The Idea that People Can’t Afford to Pay for Energy Is a Myth

Editor’s Note: In an interview with
The Times of India
, Charles Ebinger discusses energy costs in India, arguing that the country could enjoy an effective and sufficient energy supply if the government adopted a new approach.

THE TIMES OF INDIA: After so many years spent working in the sector, why does your book Energy and Security in South Asia describe a story of lost opportunities?

CHARLES EBINGER: India has tremendous power needs. To your north, you have Nepal that has staggeringly large amounts of hydropower. The 10 years that I represented the government of Nepal in negotiations with India for hydropower exchange, we made the case that dislocations might happen to people in Nepal in building a hydropower plant. These should be reflected in electricity tariffs—this, combined with benefits to India of electricity, flood control and irrigation would benefit both countries.

Yet, successive power ministers in India simply said “no”— not to negotiate but “no” to the idea, that it was a separate issue.

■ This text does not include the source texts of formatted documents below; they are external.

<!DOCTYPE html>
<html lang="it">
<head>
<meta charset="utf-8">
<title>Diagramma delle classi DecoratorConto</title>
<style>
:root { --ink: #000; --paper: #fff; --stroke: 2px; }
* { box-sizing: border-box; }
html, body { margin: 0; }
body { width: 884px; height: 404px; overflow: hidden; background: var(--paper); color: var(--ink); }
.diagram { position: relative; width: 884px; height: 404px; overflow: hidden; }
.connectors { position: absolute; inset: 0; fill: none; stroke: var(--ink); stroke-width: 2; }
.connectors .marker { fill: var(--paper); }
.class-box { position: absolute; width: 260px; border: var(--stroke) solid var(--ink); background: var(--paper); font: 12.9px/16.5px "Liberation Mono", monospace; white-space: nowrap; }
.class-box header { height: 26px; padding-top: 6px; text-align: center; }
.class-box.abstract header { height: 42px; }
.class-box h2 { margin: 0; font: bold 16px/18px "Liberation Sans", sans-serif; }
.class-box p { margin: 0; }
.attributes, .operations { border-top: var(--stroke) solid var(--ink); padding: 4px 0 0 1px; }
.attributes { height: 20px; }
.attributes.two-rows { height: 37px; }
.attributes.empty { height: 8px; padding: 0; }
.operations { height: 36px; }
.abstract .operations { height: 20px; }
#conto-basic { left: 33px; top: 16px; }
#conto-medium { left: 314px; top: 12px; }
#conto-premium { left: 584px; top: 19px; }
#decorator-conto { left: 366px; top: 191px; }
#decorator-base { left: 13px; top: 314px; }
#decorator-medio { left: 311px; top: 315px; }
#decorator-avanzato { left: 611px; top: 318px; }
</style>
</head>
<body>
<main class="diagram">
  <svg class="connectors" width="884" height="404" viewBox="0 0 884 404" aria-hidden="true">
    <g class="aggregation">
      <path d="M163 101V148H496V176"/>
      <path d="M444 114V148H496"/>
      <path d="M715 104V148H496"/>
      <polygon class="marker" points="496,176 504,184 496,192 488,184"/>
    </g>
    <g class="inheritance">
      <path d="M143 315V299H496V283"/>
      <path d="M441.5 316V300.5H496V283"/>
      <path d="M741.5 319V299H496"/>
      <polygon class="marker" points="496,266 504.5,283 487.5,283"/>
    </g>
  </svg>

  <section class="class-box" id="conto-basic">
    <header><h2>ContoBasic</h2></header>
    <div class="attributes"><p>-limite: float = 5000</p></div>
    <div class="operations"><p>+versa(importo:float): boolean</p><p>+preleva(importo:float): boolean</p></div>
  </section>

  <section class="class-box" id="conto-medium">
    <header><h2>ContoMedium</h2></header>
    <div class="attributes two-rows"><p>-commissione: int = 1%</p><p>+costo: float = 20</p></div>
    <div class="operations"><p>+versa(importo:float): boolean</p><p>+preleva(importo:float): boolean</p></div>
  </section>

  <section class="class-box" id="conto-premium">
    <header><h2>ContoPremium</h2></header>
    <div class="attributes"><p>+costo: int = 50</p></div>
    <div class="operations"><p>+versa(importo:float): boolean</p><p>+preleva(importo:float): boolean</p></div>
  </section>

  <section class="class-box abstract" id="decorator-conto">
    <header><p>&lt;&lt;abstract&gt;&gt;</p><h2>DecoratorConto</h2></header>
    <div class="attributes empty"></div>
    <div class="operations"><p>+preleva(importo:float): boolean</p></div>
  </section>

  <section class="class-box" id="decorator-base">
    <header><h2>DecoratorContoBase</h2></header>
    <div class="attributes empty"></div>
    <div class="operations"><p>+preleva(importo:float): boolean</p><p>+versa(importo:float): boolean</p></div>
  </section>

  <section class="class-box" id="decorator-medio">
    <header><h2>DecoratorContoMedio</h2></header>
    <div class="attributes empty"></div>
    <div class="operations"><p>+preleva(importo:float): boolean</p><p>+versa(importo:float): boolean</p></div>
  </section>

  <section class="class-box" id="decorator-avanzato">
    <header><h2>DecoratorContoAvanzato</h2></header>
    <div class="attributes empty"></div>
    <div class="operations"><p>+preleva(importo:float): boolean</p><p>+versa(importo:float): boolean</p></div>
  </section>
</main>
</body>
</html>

So, you have Nepal with 83,000 MW of power—the whole country uses only about 600 MW—and probably only two-thirds of that developed. India could be buying 40-45,000 MW of power—and it’s not.

For years, Bangladesh has had all this gas but does not trade with India. For years, we’ve been talking about a gas pipeline from Iran that would cross Pakistan. Again, the opportunity is lost because of political and security considerations.

TIMES: But it’s not just local factors; don’t American concerns also influence projects like the Iran pipeline?

EBINGER: Yes, the U.S. is a big factor, it being opposed to anything with Iran, so also with Afghanistan through Turkmenistan. However, India is embarking on mega coal projects with natural liquefied gas coming in from other countries. Both Bhutan and India have benefited greatly from hydropower. Each time a new hydropower project is done with India, the GDP of Bhutan doubles! It’s incredible why it works with Bhutan and not with Nepal.

TIMES: Geopolitics aside, how important is the issue of energy pricing within India?

EBINGER: We need to address energy pricing reforms. The idea that people can’t afford to pay for energy is a myth. If they can get power during planting and harvesting seasons, they will find a way to pay. It is the politically powerful rich landlords and industrialists who don’t pay.

You need to look seriously at energy conservation and energy efficiency. It’s not about using less energy for development but to rein in wastage that can help save up to 20 percent energy available currently. Put money in existing transmission grids rather than rushing to build new ones. Go after power theft. Streamline ordinary billings and collections. Before you start building an expensive nuclear plant, go for the low-hanging fruit.

TIMES: You’ve mentioned bureaucracy being a major cause for energy mismanagement in the region—why do you say this?

EBINGER: If one energy source is important, a bureaucracy is created to deal with it. Then another energy source comes along, and yet another bureaucracy is created. There is a need to have a centralised ministry to deal with all energy. In India, different ministries don’t use the same set of energy data. Planning commissions start with different assumptions as to the installed capacity.